[Extracted data entries]
_ _ _

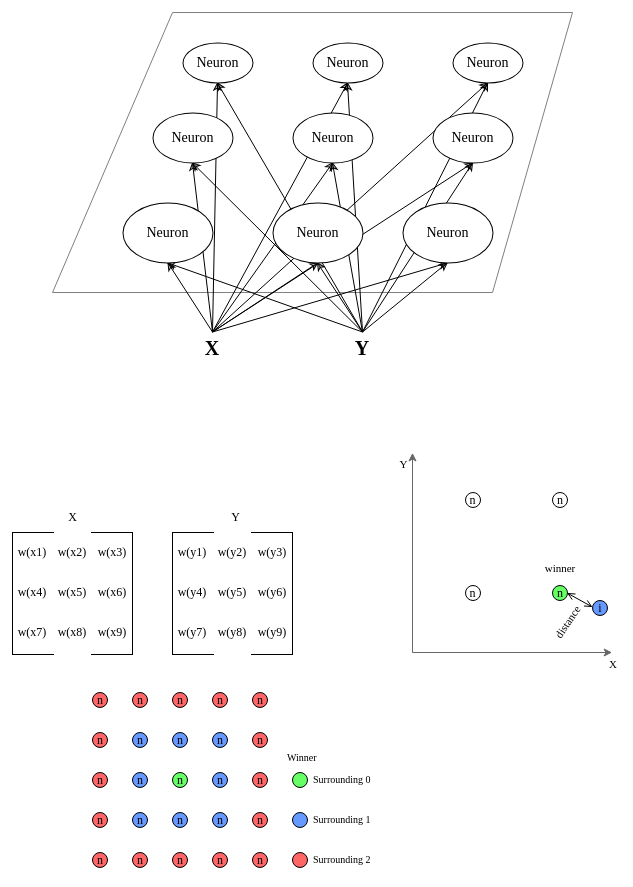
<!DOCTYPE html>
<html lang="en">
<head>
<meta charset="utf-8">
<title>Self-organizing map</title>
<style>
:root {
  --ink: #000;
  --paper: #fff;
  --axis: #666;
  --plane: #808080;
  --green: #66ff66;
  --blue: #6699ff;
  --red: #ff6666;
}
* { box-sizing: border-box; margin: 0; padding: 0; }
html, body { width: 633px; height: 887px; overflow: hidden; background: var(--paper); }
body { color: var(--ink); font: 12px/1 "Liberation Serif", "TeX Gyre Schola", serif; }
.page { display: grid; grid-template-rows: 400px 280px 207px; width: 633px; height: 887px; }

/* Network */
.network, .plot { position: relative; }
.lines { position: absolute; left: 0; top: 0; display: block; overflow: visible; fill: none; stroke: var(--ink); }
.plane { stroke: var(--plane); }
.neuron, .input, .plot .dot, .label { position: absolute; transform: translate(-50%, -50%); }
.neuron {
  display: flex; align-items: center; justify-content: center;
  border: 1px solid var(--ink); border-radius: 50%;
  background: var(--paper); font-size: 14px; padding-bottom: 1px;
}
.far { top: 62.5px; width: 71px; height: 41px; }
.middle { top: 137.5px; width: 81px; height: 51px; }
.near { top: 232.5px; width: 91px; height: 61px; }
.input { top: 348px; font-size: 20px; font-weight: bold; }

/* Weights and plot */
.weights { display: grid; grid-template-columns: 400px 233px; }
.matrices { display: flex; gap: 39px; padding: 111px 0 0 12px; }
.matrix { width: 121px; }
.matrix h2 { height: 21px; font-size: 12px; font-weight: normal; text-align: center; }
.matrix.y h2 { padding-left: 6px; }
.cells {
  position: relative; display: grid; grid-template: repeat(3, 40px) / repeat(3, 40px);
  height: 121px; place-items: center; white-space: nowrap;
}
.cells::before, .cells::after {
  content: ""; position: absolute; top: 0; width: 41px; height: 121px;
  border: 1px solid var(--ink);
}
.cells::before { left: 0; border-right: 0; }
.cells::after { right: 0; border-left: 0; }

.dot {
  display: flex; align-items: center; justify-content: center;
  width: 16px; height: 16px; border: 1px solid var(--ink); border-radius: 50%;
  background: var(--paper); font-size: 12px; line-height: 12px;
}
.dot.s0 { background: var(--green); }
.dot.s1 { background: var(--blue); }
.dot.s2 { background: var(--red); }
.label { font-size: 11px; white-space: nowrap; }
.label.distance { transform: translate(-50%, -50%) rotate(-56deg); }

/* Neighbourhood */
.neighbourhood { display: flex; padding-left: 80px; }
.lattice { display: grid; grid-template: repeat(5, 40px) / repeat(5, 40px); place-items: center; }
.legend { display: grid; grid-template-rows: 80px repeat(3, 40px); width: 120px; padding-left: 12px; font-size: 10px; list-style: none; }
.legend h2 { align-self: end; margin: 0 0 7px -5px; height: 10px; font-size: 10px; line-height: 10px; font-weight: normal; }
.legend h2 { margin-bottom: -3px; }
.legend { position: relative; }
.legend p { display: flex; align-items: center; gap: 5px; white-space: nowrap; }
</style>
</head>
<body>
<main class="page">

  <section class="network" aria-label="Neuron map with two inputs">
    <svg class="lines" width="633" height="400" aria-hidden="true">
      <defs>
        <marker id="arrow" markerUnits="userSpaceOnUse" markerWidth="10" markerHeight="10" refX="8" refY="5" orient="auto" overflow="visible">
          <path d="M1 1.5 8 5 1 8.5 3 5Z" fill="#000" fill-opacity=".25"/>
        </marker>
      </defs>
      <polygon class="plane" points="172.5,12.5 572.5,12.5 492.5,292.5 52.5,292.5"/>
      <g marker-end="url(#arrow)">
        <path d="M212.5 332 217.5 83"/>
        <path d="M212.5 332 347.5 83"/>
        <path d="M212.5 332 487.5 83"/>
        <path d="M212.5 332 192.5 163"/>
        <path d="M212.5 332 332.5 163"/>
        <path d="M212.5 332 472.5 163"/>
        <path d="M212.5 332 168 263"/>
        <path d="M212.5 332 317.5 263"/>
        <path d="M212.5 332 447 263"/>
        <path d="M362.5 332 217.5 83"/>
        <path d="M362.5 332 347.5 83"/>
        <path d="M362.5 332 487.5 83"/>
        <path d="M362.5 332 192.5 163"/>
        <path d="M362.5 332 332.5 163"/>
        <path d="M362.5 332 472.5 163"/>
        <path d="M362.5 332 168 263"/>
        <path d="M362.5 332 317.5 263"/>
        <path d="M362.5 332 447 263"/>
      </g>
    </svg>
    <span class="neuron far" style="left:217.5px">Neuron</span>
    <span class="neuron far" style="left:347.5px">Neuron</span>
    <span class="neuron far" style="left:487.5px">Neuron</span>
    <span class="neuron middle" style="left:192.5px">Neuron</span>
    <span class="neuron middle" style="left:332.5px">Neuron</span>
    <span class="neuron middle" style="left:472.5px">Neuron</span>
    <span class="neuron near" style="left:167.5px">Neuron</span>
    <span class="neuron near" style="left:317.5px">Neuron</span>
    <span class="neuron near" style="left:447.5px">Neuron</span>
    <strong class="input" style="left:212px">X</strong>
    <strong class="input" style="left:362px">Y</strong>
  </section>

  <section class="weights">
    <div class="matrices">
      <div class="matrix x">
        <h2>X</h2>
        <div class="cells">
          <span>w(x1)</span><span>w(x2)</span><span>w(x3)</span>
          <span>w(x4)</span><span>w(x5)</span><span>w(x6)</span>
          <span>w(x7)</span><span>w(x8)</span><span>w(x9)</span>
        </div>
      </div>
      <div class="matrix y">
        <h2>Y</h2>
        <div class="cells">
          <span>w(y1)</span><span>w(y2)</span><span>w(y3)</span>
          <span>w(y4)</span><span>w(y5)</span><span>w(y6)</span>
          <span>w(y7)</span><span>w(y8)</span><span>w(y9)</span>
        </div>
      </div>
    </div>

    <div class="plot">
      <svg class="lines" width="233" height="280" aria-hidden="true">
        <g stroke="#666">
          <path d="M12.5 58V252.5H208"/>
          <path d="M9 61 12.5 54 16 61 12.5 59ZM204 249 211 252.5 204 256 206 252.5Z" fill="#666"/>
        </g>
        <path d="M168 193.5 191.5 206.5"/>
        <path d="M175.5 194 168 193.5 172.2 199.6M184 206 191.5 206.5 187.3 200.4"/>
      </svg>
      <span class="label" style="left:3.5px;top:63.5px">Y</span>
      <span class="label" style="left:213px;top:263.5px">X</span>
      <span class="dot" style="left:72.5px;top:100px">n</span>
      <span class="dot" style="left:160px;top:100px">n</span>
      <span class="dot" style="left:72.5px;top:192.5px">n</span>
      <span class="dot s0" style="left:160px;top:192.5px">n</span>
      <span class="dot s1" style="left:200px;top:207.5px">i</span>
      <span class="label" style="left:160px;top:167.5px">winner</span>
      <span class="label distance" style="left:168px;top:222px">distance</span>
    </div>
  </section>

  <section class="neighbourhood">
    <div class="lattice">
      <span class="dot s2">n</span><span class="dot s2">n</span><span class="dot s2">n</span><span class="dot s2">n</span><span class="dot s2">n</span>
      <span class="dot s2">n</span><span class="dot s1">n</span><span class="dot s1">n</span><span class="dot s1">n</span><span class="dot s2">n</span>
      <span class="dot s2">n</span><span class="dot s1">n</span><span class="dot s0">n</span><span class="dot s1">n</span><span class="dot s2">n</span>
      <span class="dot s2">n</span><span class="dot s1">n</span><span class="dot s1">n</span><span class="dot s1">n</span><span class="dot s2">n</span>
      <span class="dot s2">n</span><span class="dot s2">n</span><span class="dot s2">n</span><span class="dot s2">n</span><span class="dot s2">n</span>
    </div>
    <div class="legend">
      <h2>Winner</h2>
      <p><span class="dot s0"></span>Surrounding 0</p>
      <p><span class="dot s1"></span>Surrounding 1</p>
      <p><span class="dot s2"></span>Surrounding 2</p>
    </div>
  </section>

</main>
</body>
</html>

_ _ _

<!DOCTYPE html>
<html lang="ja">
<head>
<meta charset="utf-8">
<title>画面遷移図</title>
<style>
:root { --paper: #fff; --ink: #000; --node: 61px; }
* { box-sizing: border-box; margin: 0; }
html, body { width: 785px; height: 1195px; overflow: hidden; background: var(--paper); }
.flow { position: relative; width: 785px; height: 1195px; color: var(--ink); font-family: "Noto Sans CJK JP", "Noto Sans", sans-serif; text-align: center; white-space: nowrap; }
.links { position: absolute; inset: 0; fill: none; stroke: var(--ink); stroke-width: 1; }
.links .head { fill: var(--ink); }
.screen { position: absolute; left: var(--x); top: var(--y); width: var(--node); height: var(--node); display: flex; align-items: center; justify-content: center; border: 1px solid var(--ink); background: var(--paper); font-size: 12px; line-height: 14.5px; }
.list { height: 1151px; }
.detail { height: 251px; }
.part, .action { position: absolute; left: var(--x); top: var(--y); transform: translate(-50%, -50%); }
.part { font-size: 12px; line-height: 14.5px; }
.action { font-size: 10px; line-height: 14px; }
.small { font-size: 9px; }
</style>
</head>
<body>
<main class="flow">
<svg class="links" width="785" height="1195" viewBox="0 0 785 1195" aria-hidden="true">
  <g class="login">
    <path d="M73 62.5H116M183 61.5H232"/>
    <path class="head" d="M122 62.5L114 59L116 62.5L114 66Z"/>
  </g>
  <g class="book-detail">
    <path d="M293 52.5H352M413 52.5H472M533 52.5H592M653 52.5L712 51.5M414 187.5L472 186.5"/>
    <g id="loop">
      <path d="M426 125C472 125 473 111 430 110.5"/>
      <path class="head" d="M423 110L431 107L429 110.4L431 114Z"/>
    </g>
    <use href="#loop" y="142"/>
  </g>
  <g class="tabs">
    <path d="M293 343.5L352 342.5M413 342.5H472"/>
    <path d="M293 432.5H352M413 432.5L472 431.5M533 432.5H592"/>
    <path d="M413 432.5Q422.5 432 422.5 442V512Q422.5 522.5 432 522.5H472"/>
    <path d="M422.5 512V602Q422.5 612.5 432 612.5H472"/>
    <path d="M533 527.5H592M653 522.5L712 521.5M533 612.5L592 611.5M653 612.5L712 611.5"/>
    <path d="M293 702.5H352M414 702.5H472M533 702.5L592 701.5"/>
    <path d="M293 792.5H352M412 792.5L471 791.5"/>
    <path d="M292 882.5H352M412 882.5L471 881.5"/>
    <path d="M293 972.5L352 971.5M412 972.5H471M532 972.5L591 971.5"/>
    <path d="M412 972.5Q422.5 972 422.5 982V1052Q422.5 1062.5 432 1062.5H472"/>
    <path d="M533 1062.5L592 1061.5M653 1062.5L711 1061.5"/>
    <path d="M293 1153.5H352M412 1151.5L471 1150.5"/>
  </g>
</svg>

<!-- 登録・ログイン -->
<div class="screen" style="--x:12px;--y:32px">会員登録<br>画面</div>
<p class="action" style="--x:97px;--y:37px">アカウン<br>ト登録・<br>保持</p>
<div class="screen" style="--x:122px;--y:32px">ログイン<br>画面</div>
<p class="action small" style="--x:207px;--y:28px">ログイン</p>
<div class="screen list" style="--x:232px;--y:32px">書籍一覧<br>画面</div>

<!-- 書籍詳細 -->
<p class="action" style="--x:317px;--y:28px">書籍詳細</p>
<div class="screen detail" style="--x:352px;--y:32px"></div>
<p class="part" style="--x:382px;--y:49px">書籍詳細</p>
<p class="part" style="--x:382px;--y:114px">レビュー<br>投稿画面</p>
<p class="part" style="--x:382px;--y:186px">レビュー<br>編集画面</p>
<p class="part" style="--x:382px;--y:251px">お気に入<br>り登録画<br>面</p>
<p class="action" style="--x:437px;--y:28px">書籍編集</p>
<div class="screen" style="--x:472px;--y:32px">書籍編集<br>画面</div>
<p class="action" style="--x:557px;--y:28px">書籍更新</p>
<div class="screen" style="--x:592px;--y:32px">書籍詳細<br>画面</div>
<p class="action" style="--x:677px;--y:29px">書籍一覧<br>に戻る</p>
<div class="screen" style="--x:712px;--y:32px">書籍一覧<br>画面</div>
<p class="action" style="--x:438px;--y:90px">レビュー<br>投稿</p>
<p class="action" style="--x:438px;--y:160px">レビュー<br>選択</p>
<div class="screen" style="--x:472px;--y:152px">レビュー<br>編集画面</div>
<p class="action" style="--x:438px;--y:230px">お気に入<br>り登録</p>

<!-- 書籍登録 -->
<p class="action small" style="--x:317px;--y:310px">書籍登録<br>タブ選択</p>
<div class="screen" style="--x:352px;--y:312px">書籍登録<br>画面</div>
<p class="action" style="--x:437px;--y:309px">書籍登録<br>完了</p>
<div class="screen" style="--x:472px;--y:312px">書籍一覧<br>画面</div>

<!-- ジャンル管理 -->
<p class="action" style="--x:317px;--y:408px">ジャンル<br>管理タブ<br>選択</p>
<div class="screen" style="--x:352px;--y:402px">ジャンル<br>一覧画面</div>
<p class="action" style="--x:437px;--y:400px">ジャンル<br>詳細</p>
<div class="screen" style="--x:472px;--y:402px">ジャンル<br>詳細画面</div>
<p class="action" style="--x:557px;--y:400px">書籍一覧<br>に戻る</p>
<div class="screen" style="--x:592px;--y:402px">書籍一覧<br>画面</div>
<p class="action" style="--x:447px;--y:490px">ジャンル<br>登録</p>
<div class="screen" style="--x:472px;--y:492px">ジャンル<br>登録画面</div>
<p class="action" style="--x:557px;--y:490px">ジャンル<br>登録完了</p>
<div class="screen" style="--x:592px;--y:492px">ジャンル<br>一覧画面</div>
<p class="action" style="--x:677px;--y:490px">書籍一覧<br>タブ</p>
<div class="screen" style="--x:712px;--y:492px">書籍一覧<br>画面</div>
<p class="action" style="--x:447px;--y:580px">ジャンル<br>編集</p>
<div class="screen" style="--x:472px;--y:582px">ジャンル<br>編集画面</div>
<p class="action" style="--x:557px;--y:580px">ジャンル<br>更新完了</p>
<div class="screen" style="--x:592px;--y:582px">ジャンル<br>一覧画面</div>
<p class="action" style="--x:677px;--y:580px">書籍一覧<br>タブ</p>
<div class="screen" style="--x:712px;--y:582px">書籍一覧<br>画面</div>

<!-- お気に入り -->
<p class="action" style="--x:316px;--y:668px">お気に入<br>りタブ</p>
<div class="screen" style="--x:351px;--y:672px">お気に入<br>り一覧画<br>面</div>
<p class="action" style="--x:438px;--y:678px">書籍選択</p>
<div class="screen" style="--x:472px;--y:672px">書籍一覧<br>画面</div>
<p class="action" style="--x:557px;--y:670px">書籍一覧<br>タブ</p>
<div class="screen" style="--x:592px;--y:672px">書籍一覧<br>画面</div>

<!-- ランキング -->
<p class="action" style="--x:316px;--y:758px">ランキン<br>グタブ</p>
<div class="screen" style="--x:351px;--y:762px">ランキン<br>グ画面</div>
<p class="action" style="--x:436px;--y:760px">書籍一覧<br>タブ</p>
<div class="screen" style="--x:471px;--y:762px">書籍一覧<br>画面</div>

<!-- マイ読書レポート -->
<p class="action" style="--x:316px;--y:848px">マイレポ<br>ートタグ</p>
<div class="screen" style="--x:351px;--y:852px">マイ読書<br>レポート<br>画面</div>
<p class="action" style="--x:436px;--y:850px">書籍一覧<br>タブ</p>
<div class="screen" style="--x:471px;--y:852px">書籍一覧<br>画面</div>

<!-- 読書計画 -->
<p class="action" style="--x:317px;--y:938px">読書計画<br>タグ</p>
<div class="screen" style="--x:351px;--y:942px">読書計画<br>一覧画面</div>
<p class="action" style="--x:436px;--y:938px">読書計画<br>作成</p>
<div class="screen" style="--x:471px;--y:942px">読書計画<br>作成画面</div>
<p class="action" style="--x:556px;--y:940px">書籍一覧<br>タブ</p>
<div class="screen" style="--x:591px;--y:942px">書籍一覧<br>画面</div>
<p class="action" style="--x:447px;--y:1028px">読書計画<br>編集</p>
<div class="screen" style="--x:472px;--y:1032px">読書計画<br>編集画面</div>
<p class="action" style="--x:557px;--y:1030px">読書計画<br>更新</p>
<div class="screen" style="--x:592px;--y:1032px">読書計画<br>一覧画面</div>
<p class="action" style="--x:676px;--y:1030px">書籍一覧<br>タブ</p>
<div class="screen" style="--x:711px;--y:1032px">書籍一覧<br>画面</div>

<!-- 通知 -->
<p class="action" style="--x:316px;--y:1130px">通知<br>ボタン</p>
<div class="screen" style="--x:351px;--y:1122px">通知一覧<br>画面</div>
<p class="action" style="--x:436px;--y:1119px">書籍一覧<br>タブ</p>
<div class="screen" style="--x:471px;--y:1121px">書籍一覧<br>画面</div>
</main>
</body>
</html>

_ _ _

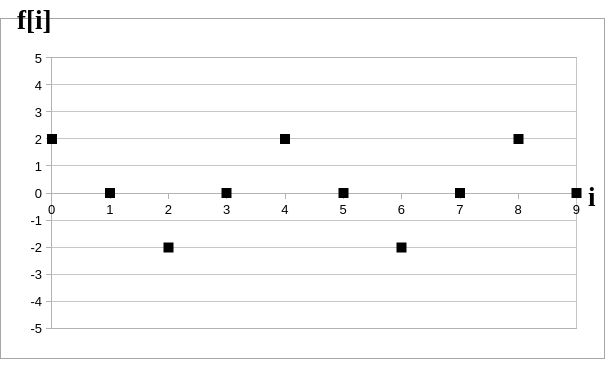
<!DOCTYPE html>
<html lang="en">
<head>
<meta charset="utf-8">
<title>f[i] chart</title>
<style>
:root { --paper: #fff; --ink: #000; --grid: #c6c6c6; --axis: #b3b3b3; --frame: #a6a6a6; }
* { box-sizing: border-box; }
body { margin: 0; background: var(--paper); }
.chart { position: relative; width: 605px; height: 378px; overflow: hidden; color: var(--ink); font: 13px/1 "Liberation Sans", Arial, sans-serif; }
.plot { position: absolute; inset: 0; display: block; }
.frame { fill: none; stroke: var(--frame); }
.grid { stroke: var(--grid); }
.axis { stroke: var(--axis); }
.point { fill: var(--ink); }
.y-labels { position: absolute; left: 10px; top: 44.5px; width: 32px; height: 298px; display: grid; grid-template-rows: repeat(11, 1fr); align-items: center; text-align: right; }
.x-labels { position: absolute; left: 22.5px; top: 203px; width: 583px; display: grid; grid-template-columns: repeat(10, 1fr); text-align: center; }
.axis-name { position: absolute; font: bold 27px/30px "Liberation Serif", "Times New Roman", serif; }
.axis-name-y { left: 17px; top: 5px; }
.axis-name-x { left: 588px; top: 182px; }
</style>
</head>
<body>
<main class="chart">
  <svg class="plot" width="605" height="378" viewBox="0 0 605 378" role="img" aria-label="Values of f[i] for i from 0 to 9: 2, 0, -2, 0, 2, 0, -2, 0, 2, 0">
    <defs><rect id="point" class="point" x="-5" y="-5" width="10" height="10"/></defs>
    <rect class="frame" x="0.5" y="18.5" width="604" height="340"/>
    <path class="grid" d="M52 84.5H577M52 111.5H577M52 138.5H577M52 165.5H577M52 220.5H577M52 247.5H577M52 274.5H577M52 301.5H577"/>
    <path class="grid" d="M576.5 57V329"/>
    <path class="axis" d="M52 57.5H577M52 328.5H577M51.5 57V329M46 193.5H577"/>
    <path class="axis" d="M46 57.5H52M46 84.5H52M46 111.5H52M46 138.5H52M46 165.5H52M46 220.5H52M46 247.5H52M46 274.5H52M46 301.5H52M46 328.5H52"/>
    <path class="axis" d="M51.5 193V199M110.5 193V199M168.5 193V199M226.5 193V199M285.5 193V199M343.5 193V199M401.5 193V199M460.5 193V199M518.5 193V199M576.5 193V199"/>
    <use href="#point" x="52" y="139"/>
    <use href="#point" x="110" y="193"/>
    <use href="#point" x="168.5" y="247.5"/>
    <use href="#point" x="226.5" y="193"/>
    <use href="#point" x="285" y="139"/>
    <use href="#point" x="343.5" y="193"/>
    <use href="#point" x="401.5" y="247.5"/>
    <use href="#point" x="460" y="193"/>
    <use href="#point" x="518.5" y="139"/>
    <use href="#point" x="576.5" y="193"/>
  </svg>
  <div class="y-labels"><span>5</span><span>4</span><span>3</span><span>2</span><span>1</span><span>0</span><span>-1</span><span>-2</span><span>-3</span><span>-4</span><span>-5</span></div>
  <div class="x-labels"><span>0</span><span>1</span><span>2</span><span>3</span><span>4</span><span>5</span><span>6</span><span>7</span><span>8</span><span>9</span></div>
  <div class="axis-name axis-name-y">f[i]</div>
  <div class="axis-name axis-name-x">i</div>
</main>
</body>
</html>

_ _ _

◆ ABOUT THIS EXERCISE ◆
The lines you need are those with the word "cells"; list them from the entries.

◆ WRITTEN RESPONSE ◆
.cells {
.cells::before, .cells::after {
.cells::before { left: 0; border-right: 0; }
.cells::after { right: 0; border-left: 0; }
        <div class="cells">
        <div class="cells">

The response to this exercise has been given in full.